In December, Glendon theatre instructor Aleksandar Lukac heard startling news. His adaptation of Bertolt Brecht’s Drums in the Night, which he had directed for a regional company in Sabac, Serbia 16 months before, had won best show of 2010-11 at Serbia’s Festival of Festivals.
“I was quite surprised to get the news,” says Lukac, who last saw the production when it premiered in September 2010 and didn’t attend the national theatre festival. “What made me really happy was that Brecht is not always popular. His plays are political, provocative and dark.” Yet the audience at Serbia’s Festival of Festivals gave it more votes than three comedies and the favourite coming into the national competition.
Drums in the Night is about a young soldier who returns home after being a prisoner of war – and considered dead – for four years to find that his fiancée is betrothed to a capitalist turning metal ammunition boxes into baby carriages. The play, written shortly after the First World War, launched Brecht’s career and his brand of “epic” theatre, aimed at jarring audiences into thinking about political issues they might otherwise avoid.
“Clearly, for me, doing a show about the aftermath of war resonates strongly with Serbians who have just come out of a war,” says Lukac, referring to the civil war that led to the disintegration of Yugoslavia, where he was born.
Brecht’s play is funny and peppered with cabaret, offering relief from a tragic tale of betrayal.
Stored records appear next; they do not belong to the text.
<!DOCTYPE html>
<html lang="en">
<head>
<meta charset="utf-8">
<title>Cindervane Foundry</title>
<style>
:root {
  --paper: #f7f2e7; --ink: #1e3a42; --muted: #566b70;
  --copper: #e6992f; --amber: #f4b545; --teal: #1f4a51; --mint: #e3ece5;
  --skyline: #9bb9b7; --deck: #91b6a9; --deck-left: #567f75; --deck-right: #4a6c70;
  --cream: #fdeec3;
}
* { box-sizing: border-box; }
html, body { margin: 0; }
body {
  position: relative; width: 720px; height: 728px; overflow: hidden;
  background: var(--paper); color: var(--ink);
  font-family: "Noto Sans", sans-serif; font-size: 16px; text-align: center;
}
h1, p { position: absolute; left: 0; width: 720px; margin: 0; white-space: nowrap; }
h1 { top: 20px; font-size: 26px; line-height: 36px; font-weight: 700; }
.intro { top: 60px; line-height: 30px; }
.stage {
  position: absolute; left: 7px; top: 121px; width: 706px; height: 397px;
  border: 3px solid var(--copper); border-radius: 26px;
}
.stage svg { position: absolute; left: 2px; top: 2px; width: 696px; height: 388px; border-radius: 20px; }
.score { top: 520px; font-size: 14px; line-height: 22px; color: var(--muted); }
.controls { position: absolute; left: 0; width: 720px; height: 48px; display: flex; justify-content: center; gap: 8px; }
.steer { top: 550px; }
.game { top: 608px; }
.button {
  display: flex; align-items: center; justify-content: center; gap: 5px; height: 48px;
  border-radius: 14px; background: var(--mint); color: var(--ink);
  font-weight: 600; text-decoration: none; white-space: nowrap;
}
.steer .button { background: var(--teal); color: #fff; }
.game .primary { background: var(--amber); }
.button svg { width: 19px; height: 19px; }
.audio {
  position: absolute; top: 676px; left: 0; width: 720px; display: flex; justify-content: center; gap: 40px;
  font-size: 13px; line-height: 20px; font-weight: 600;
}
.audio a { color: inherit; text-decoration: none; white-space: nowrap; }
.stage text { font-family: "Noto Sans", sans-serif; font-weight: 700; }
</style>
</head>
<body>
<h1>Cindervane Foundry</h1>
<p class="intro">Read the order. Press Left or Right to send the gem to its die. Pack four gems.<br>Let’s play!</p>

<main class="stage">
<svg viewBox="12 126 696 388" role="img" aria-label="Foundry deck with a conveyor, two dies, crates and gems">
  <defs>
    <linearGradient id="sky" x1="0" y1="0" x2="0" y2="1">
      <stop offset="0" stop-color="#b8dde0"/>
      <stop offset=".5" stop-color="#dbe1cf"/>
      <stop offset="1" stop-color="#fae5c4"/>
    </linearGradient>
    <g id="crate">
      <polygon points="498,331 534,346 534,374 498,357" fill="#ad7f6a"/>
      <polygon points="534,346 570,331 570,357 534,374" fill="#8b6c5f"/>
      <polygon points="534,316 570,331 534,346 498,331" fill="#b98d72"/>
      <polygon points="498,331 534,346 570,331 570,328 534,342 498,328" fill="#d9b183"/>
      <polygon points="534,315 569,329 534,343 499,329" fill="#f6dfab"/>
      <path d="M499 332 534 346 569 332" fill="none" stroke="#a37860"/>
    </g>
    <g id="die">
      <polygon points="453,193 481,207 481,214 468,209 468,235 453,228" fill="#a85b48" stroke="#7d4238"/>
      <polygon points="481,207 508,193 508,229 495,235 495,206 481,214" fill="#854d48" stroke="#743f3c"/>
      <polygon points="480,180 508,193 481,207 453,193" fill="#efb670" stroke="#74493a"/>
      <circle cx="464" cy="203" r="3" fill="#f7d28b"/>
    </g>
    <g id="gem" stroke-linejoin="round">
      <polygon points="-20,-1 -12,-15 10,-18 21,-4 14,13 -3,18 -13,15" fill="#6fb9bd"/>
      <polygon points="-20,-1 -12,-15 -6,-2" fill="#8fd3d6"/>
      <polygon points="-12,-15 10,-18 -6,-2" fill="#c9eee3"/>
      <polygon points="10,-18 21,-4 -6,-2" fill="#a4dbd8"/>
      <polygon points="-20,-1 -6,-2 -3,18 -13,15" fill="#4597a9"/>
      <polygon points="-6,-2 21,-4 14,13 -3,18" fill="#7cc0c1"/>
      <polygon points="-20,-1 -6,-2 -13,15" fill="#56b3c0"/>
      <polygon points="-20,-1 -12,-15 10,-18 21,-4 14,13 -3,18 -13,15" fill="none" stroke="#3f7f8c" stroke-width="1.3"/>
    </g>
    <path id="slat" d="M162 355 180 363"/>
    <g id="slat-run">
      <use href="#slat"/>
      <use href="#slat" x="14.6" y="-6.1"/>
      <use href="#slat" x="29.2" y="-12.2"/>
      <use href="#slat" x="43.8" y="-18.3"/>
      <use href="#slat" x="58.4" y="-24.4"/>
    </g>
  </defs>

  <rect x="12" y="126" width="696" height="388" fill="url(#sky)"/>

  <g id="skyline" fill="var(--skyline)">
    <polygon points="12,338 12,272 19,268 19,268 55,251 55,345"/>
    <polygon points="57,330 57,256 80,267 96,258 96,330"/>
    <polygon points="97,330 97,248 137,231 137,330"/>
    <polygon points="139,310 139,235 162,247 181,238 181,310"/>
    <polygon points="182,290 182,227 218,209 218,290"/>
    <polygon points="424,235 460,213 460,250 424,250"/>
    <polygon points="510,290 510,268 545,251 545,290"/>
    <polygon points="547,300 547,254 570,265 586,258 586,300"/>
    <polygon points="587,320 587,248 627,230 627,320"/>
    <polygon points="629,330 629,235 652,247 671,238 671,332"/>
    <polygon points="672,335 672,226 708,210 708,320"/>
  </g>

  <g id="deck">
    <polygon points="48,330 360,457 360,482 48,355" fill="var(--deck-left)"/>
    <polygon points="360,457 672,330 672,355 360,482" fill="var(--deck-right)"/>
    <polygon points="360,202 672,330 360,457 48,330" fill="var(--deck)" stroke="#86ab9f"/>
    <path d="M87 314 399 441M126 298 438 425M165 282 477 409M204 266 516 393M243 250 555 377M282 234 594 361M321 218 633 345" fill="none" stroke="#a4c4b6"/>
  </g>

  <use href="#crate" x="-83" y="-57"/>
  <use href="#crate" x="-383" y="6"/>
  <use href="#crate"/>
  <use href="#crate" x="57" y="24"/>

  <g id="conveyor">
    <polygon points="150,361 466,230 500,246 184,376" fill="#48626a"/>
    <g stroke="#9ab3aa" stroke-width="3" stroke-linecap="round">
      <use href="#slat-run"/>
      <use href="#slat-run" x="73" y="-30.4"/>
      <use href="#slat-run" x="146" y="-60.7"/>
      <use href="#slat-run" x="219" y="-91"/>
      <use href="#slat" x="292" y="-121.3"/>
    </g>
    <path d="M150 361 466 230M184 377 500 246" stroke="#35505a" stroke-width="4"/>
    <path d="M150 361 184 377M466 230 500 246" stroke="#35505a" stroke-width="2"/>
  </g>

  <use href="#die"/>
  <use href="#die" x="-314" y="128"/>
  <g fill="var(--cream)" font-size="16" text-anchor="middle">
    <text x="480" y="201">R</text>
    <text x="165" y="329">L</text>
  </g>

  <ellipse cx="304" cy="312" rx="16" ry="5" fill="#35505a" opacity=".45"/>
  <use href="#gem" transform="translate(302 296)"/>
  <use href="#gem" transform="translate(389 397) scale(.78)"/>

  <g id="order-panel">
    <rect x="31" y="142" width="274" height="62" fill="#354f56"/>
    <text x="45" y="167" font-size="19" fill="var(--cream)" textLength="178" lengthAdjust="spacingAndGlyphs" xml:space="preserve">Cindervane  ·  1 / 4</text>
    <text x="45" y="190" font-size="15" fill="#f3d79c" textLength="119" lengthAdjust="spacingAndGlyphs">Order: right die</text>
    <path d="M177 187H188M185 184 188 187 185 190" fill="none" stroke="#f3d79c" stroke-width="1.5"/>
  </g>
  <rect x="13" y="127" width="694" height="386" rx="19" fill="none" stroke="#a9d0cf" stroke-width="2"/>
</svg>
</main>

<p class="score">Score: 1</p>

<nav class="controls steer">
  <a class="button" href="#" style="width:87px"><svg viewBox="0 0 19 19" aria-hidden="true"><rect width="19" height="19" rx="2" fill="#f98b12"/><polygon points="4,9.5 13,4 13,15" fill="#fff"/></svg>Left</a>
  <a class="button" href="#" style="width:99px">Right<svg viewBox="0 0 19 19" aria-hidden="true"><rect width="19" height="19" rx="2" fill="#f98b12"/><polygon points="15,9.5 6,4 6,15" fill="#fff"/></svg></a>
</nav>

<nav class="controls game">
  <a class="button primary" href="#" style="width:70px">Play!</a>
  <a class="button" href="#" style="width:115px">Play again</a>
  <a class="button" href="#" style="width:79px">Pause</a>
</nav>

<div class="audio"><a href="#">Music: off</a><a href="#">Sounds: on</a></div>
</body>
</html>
But what hit Serbian audiences, says Lukac, was that it dealt with hunger, the black market, manipulation, revolution, death, violence and other issues familiar to those who’ve experienced war.
The capitalist and soldier come to blows while the cabaret continues, in Drums in the Night
Lukac first workshopped and produced Drums in the Night with his Glendon theatre students a few years ago. “These powerful plays stick with you and I wished to have another go.” That opportunity came when the Sabac Theatre invited him to direct a show in the summer of 2010.
Brecht often inserts music and cabaret into his plays to distract the audience, prevent a purely emotional response and compel them to see the larger sociological perspective, says Lukac.
Most productions of Drums insert cabaret songs for which Brecht wrote the lyrics, but Lukac decided to insert original cabaret music of 1920s that might have influenced the Berlin playwright. So Lukac’s adaptation includes miniature cabaret skits in four different styles – vaudeville, futuristic, surrealist and political. The production was visually stunning, with costumes by Dragica Pavlovic and set by Marija Kalabic.
Back in Canada, Lukac is currently directing and promoting a play inspired by the Occupy movement. His student Dan Pelletier has adapted Marat/Sade by Peter Weiss to create Move.(me).ant.: The Marat/Sade Occupied. To run nightly from Feb. 28 through March 3 at Glendon College, this play will be streamed live on the Internet for all to see. And – a very big and – viewers will be invited to send in comments on Twitter and Facebook that will be projected onto the tent city on stage during the performance, a feat made possible by Glendon Theatre’s technical director Duncan Appleton.
Theatre director Aleksandar Lukac
“This hasn’t been done before that I know of,” says Lukac. He’s notified Toronto theatre companies about it so they can witness what happens. The tweets and Facebook messages will be coming in raw, uncensored and the students/actors will be answering them from stage. “It will be a distraction or a help. Once we open the gate anything can pass through. It will show who’s watching, anyway.”
In April, Lukac returns to his native Serbia to direct his adaptation of Martin Crimp’s The Treatment, another play workshopped with his Glendon students.
Lukac has directed over 50 professional productions in Canada as well as productions in Serbia since 1992, when he left the former Yugoslavia and joined York’s contract faculty.
By Martha Tancock, YFile contributing writer